When parents separate, one of their most important considerations involves the custody of their children. If you have kids and are considering a divorce in Illinois, here’s what you should know about how the state handles child custody determinations.
Types of Parental Responsibilities in Illinois
In Illinois, child custody is referred to as parental responsibilities. There are two types of parental responsibilities: decision-making power and parenting time.
Decision-making power is what other states call “legal custody.” The parent or parents with decision-making power have the legal right to make decisions on how to raise their child. This may include decisions about where the child goes to school, their healthcare, religious upbringing, and involvement in extracurricular activities. Illinois courts generally prefer parents to share this responsibility. However, a judge might grant sole decision-making authority to one parent if it’s in the child’s best interest.
Parenting time refers to the time that a parent spends with a child. Other states may refer to parenting time as “physical custody.” Typically, a child will primarily live with one parent and have regular contact or visitation with the other parent. Regardless of their decision-making power, all parents in Illinois are entitled to reasonable parenting time with their children. Exceptions only apply if the parenting time seriously endangers the child’s well-being. While both parents may be granted parenting time, the time they spend with the child is not always equal.
How Judges Determine Parental Responsibilities in Illinois
When judges in Illinois make decisions about parental responsibilities, they consider several factors to ensure their determinations are in the child’s best interests. These include factors such as:
● The child’s basic needs
● The child’s wishes, if they are of suitable age and capacity to reason
● The child’s adjustment to their home, school, and community
● The ability of the parents to cooperate and make decisions together
● The level of conflict between the parents
● The ability of each parent to foster a close and continuing relationship with the child
● Any history of violence or threat of violence by the child’s parent
● The occurrence of ongoing abuse, whether directed at the child or another person
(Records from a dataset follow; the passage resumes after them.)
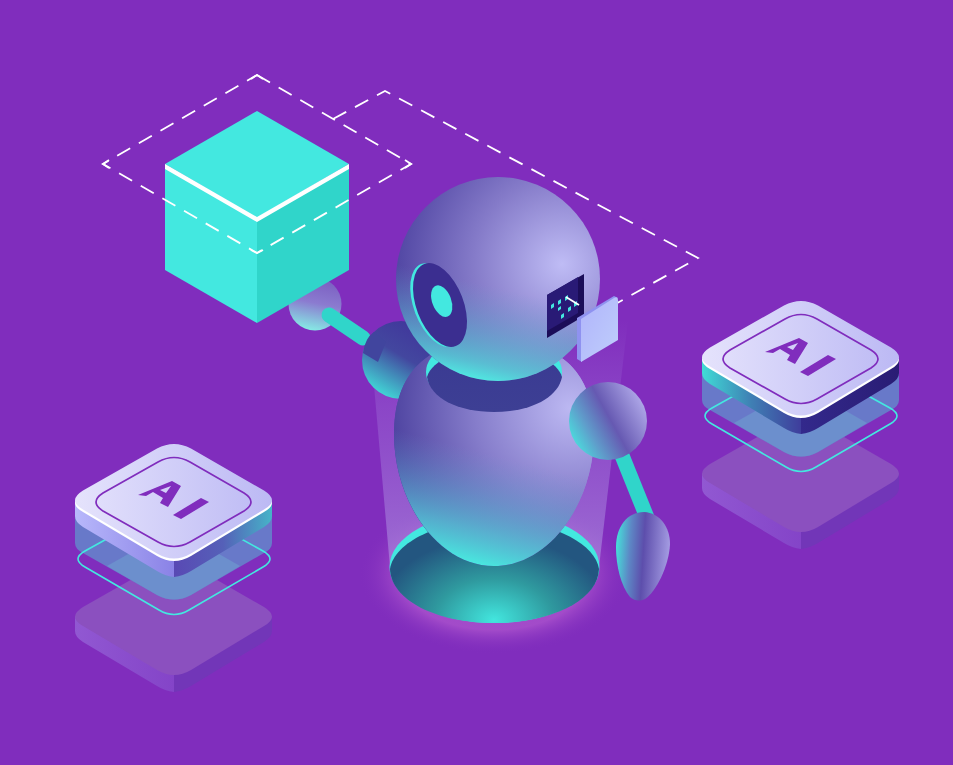
<!DOCTYPE html>
<html lang="en">
<head>
<meta charset="utf-8">
<title>Isometric AI robot</title>
<style>
:root{--purple:#802dbd;--aqua:#43e8e0;--teal:#30d5ca;--navy:#3b2e90;--ink:#2a1878;--lavender:#bdbcf5;--white:#fff}
html,body{margin:0;height:100%;overflow:hidden;background:var(--purple)}
svg{display:block;width:953px;height:765px}
.aqua{fill:var(--aqua)}
.teal{fill:var(--teal)}
.navy{fill:var(--navy)}
.letter{fill:var(--purple)}
.white{fill:var(--white)}
.dash{fill:none;stroke:var(--white);stroke-width:1.8;stroke-dasharray:15 10}
.ring{fill:none;stroke:var(--aqua);stroke-width:1.6}
.inset{fill:none;stroke:var(--purple);stroke-width:1.7}
.arm{stroke:var(--teal);stroke-width:15}
</style>
</head>
<body>
<svg viewBox="0 0 953 765" role="img" aria-label="Isometric robot holding a cube between two AI chips">
<defs>
  <radialGradient id="headShade" gradientUnits="userSpaceOnUse" cx="562" cy="264" r="176">
    <stop offset="0" stop-color="#bfbcf5"/><stop offset=".5" stop-color="#857bc9"/><stop offset="1" stop-color="#4b409f"/>
  </radialGradient>
  <linearGradient id="headGlow" gradientUnits="userSpaceOnUse" x1="486" y1="384" x2="508" y2="290">
    <stop offset="0" stop-color="#4ff0e4"/><stop offset=".2" stop-color="#55d5da" stop-opacity=".8"/><stop offset="1" stop-color="#6aa0d0" stop-opacity="0"/>
  </linearGradient>
  <radialGradient id="bodyShade" gradientUnits="userSpaceOnUse" cx="570" cy="408" r="190">
    <stop offset="0" stop-color="#bcb8f2"/><stop offset=".5" stop-color="#867dcb"/><stop offset="1" stop-color="#473c9b"/>
  </radialGradient>
  <linearGradient id="bodyGlow" gradientUnits="userSpaceOnUse" x1="478" y1="566" x2="506" y2="458">
    <stop offset="0" stop-color="#48ebe0"/><stop offset=".3" stop-color="#56c8d8" stop-opacity=".8"/><stop offset="1" stop-color="#6a9acf" stop-opacity="0"/>
  </linearGradient>
  <linearGradient id="jointShade" x1="0" y1=".75" x2="1" y2=".2">
    <stop offset="0" stop-color="#49e4df"/><stop offset=".25" stop-color="#5f9dcb"/><stop offset=".52" stop-color="#6659b2"/><stop offset="1" stop-color="#b9b3f0"/>
  </linearGradient>
  <linearGradient id="farJoint" x1=".9" y1="0" x2=".3" y2="1">
    <stop offset="0" stop-color="#40319a"/><stop offset=".5" stop-color="#43479f"/><stop offset="1" stop-color="#41dcd8"/>
  </linearGradient>
  <linearGradient id="farHand" x1=".7" y1="0" x2=".5" y2="1">
    <stop offset="0" stop-color="#7a5cc0"/><stop offset=".5" stop-color="#8b7bd0"/><stop offset="1" stop-color="#86e8e4"/>
  </linearGradient>
  <linearGradient id="nearHand" x1="0" y1=".45" x2="1" y2=".55">
    <stop offset="0" stop-color="#46ded9"/><stop offset=".25" stop-color="#5d87c5"/><stop offset=".5" stop-color="#5d4eac"/><stop offset="1" stop-color="#a79fe5"/>
  </linearGradient>
  <radialGradient id="floor" gradientUnits="userSpaceOnUse" cx="494" cy="620" r="118" gradientTransform="translate(0 186) scale(1 .7)">
    <stop offset="0" stop-color="#42e6de"/><stop offset=".5" stop-color="#2f9a9f"/><stop offset="1" stop-color="#235680"/>
  </radialGradient>
  <radialGradient id="halo">
    <stop offset=".7" stop-color="#b55bd0" stop-opacity=".65"/><stop offset="1" stop-color="#802dbd" stop-opacity="0"/>
  </radialGradient>
  <linearGradient id="beam" x1="0" y1="0" x2="0" y2="1">
    <stop offset="0" stop-color="#9c6bd6" stop-opacity="0"/><stop offset=".35" stop-color="#9c6bd6" stop-opacity=".4"/><stop offset="1" stop-color="#a884dc" stop-opacity=".75"/>
  </linearGradient>
  <linearGradient id="neck" x1="0" y1="0" x2="0" y2="1">
    <stop offset="0" stop-color="#3a3a92"/><stop offset="1" stop-color="#3d3f94"/>
  </linearGradient>
  <linearGradient id="panel" x1="0" y1="0" x2="1" y2="1">
    <stop offset="0" stop-color="#b0b4fb"/><stop offset="1" stop-color="#bfcefb"/>
  </linearGradient>
  <linearGradient id="chipTop" x1="0" y1=".5" x2="1" y2=".5">
    <stop offset="0" stop-color="#e5e3fc"/><stop offset="1" stop-color="#bcb9f4"/>
  </linearGradient>
  <linearGradient id="lightLeft"><stop offset="0" stop-color="#b8b8fb"/><stop offset="1" stop-color="#8a82e6"/></linearGradient>
  <linearGradient id="lightRight"><stop offset="0" stop-color="#5949b4"/><stop offset=".5" stop-color="#5560b8"/><stop offset="1" stop-color="#46b4c8"/></linearGradient>
  <linearGradient id="darkLeft"><stop offset="0" stop-color="#40dcd6"/><stop offset=".5" stop-color="#3f7fb4"/><stop offset="1" stop-color="#3f3d9c"/></linearGradient>
  <linearGradient id="darkRight"><stop offset="0" stop-color="#33298c"/><stop offset="1" stop-color="#291c74"/></linearGradient>
  <linearGradient id="ghostLeft"><stop offset="0" stop-color="#9158d2"/><stop offset="1" stop-color="#8444c8"/></linearGradient>

  <path id="tile" d="M157 450Q174 441 191 450L264 492Q280 502 264 511L191 555Q174 565 157 555L83 511Q67 502 83 492Z"/>
  <path id="sideLeft" d="M75 501V516Q75 522 83 527L157 571Q165 576 174 577V556Z"/>
  <path id="sideRight" d="M272 501V516Q272 522 264 527L191 571Q183 576 174 577V556Z"/>
  <g id="chipBase">
    <use href="#sideLeft" y="115" fill="url(#ghostLeft)"/>
    <use href="#sideRight" y="115" fill="#7236b8"/>
    <use href="#tile" y="115" fill="#8b50bf"/>
    <path d="M75 503V543Q75 549 83 553L157 595Q174 604 191 595L264 553Q272 549 272 543V503Z" fill="#6879c9"/>
    <path d="M107 566L157 538Q174 529 191 538L240 566L191 595Q174 604 157 595Z" fill="#6c8fcd"/>
    <path class="ring" d="M159 510Q174 502 189 510L263 551Q277 559 263 567L189 610Q174 619 159 610L85 567Q71 559 85 551Z"/>
  </g>
  <g id="chipFace">
    <use href="#tile" y="1" class="white"/>
    <use href="#tile" y="-1.5" fill="url(#chipTop)"/>
    <path class="inset" d="M158 462Q174 453 190 462L244 493Q258 502 244 511L190 542Q174 551 158 542L103 511Q89 502 103 493Z"/>
    <path class="letter" fill-rule="evenodd" d="M138 495L172 481L181 486L168 507L160 503L163 498L153 492L146 496ZM160 490L166 493L171 486Z"/>
    <path class="letter" d="M173 515L201 498L209 502L181 519Z"/>
  </g>
</defs>

<rect width="953" height="765" fill="var(--purple)"/>

<g id="chip-left">
  <use href="#chipBase"/>
  <use href="#sideLeft" fill="url(#lightLeft)"/>
  <use href="#sideRight" fill="url(#lightRight)"/>
  <use href="#chipFace"/>
</g>
<g id="chip-right" transform="translate(627 -143)">
  <use href="#chipBase"/>
  <use href="#sideLeft" fill="url(#darkLeft)"/>
  <use href="#sideRight" fill="url(#darkRight)"/>
  <use href="#chipFace"/>
</g>

<path id="link-line" class="dash" d="M333 119L385 91L698 258L610 307"/>

<g id="platform">
  <ellipse cx="494" cy="574" rx="135" ry="80" fill="url(#halo)"/>
  <path d="M370 340L390 567H599L628 320Z" fill="url(#beam)"/>
  <ellipse cx="494.500" cy="567" rx="105" ry="56" class="aqua"/>
  <path d="M390 569C394 542 440 520 494 520S595 542 599 569C598 600 552 623 494 623S391 600 390 569Z" fill="url(#floor)"/>
</g>

<g id="far-arm">
  <circle cx="315" cy="304" r="26.500" fill="url(#farHand)"/>
  <circle cx="401" cy="360" r="39" fill="url(#farJoint)"/>
  <path class="arm" stroke-linecap="round" d="M329 315L363 338"/>
  <path d="M363 353Q365 338 374 332L386 342L378 362Z" fill="#41459e"/>
</g>

<g id="cube">
  <path class="aqua" d="M257 111L349 164L257 218L165 164Z"/>
  <path class="aqua" d="M165 164L257 218V323L165 270Z"/>
  <path class="teal" d="M349 164L257 218V323L349 270Z"/>
  <path class="white" d="M165 164L257 217L349 164V169L257 222L165 169Z"/>
  <path class="dash" d="M257 75L411 164L257 253L103 164Z"/>
  <path d="M251 79L257 75L263 79M405 160L411 164L405 168M109 160L103 164L109 168M251 250L257 253L263 250" fill="none" stroke="#fff" stroke-width="1.800"/>
</g>

<g id="body">
  <path id="torso" d="M394 434C394 382 418 340 494 340S594 382 594 434C594 502 550 566 494 566S394 502 394 434Z" fill="url(#bodyShade)"/>
  <use href="#torso" style="fill:url(#bodyGlow)"/>
  <path d="M394 434C394 382 418 340 494 340S594 382 594 434C594 502 550 566 494 566S394 502 394 434Z" fill="url(#bodyGlow)"/>
  <ellipse cx="494" cy="372" rx="68" ry="38" class="aqua"/>
  <path d="M427 377C432 360 460 348 494 348S557 360 562 377C558 398 530 412 494 412S430 398 427 377Z" fill="url(#neck)"/>
</g>

<g id="head">
  <circle cx="498" cy="279" r="102" fill="url(#headShade)"/>
  <circle cx="498" cy="279" r="102" fill="url(#headGlow)"/>
  <g id="ear" transform="rotate(-21 440 305)">
    <ellipse cx="437" cy="304" rx="23" ry="44" class="aqua"/>
    <ellipse cx="440" cy="305" rx="23.500" ry="44" class="navy"/>
    <ellipse cx="443" cy="302" rx="9.500" ry="16.500" class="aqua"/>
  </g>
  <g id="screen">
    <path fill="#1b0d58" d="M547 295L584 274V316L547 338Z"/>
    <path fill="#291a76" d="M547 295L578 277V313L547 331Z"/>
    <path class="aqua" d="M551 305L554 303V307L551 309ZM558 301L561 299V303L558 305ZM565 297L568 295V299L565 301ZM561 315L564 313V317L561 319ZM568 308L571 306V310L568 312ZM574 303L577 301V305L574 307ZM558 308L561 306V309L558 311Z"/>
    <path d="M566 297L579 305" stroke="#fff" stroke-width="1.800"/>
  </g>
  <g id="panel-card">
    <path fill="#8f92f0" d="M577 318L614 296L618 298L582 322V362L577 359Z"/>
    <path fill="url(#panel)" d="M581 319L614 298Q618 296 618 300V340L581 362Z"/>
  </g>
</g>

<g id="near-arm">
  <path class="arm" d="M619 448L648 520"/>
  <circle cx="608" cy="421" r="39" fill="url(#jointShade)"/>
  <path d="M616 547C616 527 627 512 644 512C660 513 670 527 670 544C669 566 656 592 645 599Q637 603 630 597C621 586 616 566 616 547Z" fill="url(#nearHand)"/>
</g>
</svg>
</body>
</html>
● The willingness and ability of each parent to place the needs of the child ahead of their own
● The distance between the parents’ homes
● The willingness and ability of each parent to facilitate and encourage a close and continuing relationship between the other parent and the child
● The willingness and ability of each parent to maintain a stable environment for the child
● Any other factor that the court considers relevant
Contact a Family Law Lawyer in Illinois
If you’re filing for divorce in Illinois and you have children, the right lawyer can make a difference. Take the first step toward securing your family’s future. Contact Tess, Crull & Arnquist today for a consultation with one of our experienced family law attorneys in Illinois.